▸ Problem to solve
Where in the material does the word "legend" appear? Copy each line that has it.

▸ Dataset records
· · · ·

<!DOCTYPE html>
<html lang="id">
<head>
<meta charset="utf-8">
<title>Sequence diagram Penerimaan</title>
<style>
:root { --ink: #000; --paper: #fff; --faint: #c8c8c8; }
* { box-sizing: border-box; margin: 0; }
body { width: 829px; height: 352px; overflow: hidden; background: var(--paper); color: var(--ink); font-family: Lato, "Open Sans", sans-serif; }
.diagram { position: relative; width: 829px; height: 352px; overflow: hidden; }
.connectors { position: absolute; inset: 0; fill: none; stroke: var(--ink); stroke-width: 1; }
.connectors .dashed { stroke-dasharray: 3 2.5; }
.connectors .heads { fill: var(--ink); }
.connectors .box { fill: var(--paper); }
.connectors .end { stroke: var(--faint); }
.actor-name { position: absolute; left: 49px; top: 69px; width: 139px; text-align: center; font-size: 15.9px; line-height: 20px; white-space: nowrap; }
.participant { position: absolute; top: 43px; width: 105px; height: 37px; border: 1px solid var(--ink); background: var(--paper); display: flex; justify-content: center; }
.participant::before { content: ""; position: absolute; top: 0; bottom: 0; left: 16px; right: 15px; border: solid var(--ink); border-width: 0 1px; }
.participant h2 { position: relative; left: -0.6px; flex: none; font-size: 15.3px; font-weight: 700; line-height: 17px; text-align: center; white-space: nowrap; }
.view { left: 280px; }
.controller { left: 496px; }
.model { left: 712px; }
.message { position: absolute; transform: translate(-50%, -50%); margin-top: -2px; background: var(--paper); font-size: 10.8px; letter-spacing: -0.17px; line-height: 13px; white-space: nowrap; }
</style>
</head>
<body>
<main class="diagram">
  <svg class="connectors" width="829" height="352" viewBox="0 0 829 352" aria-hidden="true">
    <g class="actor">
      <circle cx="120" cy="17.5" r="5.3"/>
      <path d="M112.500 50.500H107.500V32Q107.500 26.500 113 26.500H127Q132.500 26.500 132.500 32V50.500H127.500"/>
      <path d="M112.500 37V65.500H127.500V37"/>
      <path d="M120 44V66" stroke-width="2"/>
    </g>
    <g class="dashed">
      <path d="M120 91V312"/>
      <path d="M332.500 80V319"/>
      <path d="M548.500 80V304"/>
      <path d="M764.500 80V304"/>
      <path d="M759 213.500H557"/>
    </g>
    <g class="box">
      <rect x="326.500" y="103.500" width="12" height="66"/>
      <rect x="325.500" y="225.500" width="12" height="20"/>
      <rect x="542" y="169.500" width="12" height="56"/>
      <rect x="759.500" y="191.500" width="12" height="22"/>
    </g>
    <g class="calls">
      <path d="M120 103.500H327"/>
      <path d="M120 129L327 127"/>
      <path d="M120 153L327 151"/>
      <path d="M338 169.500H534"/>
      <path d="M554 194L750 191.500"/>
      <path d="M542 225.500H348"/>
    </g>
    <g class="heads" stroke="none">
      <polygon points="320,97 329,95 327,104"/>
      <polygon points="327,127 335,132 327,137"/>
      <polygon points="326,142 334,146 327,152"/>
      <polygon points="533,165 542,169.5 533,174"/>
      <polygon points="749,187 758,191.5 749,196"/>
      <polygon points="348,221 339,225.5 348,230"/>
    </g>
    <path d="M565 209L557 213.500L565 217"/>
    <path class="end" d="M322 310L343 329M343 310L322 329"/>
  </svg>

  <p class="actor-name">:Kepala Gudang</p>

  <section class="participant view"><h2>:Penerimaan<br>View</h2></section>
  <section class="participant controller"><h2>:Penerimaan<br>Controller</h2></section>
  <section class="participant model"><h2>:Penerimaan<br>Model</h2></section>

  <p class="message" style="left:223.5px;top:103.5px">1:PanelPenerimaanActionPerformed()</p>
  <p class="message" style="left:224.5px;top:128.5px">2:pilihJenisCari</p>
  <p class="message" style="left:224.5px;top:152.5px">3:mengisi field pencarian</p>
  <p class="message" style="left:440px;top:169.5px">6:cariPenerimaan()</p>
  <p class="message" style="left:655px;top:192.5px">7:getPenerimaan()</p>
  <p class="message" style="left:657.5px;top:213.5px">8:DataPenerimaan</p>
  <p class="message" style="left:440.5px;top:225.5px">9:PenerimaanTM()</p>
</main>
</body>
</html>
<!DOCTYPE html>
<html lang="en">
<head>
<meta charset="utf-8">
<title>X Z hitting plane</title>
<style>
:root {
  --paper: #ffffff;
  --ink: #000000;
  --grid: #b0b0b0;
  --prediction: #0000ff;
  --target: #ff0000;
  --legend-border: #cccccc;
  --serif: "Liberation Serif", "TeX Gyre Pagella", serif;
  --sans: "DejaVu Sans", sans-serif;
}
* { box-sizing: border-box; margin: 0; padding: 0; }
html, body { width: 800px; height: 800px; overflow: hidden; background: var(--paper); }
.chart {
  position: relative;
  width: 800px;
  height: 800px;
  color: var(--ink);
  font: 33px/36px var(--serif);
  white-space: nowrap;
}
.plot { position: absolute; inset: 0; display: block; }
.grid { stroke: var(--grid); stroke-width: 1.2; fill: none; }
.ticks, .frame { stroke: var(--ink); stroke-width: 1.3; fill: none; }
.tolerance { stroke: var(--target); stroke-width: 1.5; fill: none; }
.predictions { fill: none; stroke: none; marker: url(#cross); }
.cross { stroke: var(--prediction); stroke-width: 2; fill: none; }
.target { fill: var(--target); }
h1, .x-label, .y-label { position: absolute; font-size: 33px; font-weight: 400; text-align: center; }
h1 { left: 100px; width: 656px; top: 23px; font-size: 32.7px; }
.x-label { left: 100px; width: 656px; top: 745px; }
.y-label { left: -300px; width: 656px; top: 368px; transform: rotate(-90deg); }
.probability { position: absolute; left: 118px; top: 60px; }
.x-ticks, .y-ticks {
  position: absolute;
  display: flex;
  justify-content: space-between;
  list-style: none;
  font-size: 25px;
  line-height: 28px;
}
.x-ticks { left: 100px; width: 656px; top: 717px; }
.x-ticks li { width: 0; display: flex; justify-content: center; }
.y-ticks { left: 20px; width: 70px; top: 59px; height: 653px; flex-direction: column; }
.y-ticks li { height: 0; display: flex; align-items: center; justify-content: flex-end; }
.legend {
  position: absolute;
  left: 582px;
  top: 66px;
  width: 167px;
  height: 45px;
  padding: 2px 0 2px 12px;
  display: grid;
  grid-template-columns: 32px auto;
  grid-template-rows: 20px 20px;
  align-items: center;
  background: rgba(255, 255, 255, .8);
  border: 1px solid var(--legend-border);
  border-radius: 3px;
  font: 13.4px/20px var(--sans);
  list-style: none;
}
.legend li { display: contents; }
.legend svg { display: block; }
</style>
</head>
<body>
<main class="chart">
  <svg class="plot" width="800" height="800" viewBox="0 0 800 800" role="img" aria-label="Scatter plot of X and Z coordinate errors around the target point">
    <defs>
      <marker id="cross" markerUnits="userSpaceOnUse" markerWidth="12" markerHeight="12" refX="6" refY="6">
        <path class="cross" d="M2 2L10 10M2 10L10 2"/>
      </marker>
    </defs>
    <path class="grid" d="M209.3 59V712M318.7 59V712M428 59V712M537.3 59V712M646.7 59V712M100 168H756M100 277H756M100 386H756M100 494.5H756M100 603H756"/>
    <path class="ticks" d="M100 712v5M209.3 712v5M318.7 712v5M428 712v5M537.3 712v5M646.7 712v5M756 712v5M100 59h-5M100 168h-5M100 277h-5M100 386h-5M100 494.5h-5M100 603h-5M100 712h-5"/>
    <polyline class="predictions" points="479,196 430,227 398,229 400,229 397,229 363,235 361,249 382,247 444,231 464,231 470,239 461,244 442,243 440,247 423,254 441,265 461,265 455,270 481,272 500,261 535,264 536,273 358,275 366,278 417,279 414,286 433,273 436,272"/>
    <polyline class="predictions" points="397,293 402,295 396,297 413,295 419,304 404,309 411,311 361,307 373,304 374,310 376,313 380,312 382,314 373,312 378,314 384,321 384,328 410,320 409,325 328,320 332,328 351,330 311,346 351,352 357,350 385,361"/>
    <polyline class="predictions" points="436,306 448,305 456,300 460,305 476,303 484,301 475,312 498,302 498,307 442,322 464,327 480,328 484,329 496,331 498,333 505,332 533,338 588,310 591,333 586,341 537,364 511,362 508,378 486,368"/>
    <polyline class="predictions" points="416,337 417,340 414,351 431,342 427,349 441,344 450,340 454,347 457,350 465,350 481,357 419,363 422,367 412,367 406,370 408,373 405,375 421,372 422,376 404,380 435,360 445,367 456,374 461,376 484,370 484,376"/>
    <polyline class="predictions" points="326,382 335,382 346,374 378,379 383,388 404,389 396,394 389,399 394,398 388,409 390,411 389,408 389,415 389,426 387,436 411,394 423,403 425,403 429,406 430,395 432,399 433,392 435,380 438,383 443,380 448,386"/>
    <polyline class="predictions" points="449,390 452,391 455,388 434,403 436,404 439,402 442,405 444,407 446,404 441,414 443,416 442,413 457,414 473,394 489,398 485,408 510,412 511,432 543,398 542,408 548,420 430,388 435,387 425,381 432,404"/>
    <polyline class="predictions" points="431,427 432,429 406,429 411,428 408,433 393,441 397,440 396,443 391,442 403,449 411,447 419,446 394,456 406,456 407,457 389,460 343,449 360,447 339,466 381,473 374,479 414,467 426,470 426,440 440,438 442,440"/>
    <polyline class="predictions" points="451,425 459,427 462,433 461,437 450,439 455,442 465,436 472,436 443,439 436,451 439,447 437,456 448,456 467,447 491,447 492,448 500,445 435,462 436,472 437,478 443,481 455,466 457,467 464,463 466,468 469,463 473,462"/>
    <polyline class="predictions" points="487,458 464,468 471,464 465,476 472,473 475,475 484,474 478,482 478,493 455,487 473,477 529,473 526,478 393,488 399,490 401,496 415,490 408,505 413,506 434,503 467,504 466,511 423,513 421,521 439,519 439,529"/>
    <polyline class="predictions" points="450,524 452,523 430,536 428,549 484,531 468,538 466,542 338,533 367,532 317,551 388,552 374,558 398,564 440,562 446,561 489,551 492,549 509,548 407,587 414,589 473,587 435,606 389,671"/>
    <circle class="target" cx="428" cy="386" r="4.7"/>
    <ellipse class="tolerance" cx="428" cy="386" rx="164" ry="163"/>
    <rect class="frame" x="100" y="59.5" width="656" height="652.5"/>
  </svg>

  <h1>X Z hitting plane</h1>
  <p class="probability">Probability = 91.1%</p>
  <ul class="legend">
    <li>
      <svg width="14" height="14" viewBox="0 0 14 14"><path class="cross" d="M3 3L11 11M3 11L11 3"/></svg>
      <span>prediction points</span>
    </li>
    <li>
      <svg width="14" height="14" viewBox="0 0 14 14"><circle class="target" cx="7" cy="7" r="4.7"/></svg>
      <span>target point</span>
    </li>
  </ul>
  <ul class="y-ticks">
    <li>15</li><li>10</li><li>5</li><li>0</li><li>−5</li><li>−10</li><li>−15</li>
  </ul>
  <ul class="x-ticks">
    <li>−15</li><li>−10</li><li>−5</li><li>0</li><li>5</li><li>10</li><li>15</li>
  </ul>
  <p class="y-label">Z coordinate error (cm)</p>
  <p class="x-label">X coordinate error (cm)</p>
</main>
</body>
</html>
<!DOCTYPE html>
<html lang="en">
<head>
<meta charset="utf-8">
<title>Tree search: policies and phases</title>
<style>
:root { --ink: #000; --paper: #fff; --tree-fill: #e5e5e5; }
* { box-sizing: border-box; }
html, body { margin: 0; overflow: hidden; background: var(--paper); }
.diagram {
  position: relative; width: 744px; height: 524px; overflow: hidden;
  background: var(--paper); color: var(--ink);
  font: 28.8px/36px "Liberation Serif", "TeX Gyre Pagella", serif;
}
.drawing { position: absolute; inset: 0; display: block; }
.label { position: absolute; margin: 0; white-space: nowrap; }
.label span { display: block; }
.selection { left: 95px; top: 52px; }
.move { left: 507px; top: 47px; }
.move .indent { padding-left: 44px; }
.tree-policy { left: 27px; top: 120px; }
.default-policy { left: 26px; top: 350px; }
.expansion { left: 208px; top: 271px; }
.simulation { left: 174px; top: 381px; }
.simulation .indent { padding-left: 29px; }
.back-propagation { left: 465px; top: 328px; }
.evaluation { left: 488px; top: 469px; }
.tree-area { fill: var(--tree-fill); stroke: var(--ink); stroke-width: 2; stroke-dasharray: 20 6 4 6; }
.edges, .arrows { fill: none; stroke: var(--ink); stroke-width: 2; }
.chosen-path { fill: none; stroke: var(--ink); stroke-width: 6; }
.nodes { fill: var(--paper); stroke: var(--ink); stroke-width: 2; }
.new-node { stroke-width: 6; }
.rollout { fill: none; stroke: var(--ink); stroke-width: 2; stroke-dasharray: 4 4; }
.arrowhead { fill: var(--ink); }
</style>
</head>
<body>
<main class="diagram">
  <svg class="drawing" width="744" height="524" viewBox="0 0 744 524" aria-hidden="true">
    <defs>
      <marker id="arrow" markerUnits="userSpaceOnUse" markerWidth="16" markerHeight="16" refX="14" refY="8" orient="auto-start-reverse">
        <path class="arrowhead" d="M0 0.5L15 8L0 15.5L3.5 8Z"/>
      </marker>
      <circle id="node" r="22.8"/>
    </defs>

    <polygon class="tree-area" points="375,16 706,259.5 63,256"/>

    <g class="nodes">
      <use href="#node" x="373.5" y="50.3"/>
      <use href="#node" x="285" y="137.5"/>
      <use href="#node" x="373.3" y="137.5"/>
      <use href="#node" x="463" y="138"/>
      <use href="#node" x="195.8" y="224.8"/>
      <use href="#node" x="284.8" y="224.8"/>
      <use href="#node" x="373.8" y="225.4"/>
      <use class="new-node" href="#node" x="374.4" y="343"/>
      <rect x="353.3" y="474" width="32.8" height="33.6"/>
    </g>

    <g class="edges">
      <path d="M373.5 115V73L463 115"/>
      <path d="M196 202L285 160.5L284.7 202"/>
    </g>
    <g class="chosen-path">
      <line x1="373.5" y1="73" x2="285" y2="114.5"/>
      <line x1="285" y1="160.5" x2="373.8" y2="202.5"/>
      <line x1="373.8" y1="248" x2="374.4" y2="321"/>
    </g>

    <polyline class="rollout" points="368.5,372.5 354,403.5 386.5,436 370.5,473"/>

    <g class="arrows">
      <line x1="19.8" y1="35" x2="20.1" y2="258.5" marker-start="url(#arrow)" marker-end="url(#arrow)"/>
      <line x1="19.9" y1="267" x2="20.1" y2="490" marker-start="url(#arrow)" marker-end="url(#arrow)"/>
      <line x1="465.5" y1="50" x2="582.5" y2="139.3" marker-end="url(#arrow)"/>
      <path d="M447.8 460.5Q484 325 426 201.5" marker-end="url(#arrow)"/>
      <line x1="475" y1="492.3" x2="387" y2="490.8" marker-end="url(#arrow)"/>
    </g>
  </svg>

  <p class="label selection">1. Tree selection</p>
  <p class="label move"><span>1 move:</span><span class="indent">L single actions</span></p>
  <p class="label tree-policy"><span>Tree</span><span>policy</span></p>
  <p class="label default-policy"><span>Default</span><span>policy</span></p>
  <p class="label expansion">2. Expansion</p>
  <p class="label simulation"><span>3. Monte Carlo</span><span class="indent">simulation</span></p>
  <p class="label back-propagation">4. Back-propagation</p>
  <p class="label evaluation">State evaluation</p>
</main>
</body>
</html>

· · · ·

▸ Task response
  --legend-border: #cccccc;
.legend {
  border: 1px solid var(--legend-border);
.legend li { display: contents; }
.legend svg { display: block; }
  <ul class="legend">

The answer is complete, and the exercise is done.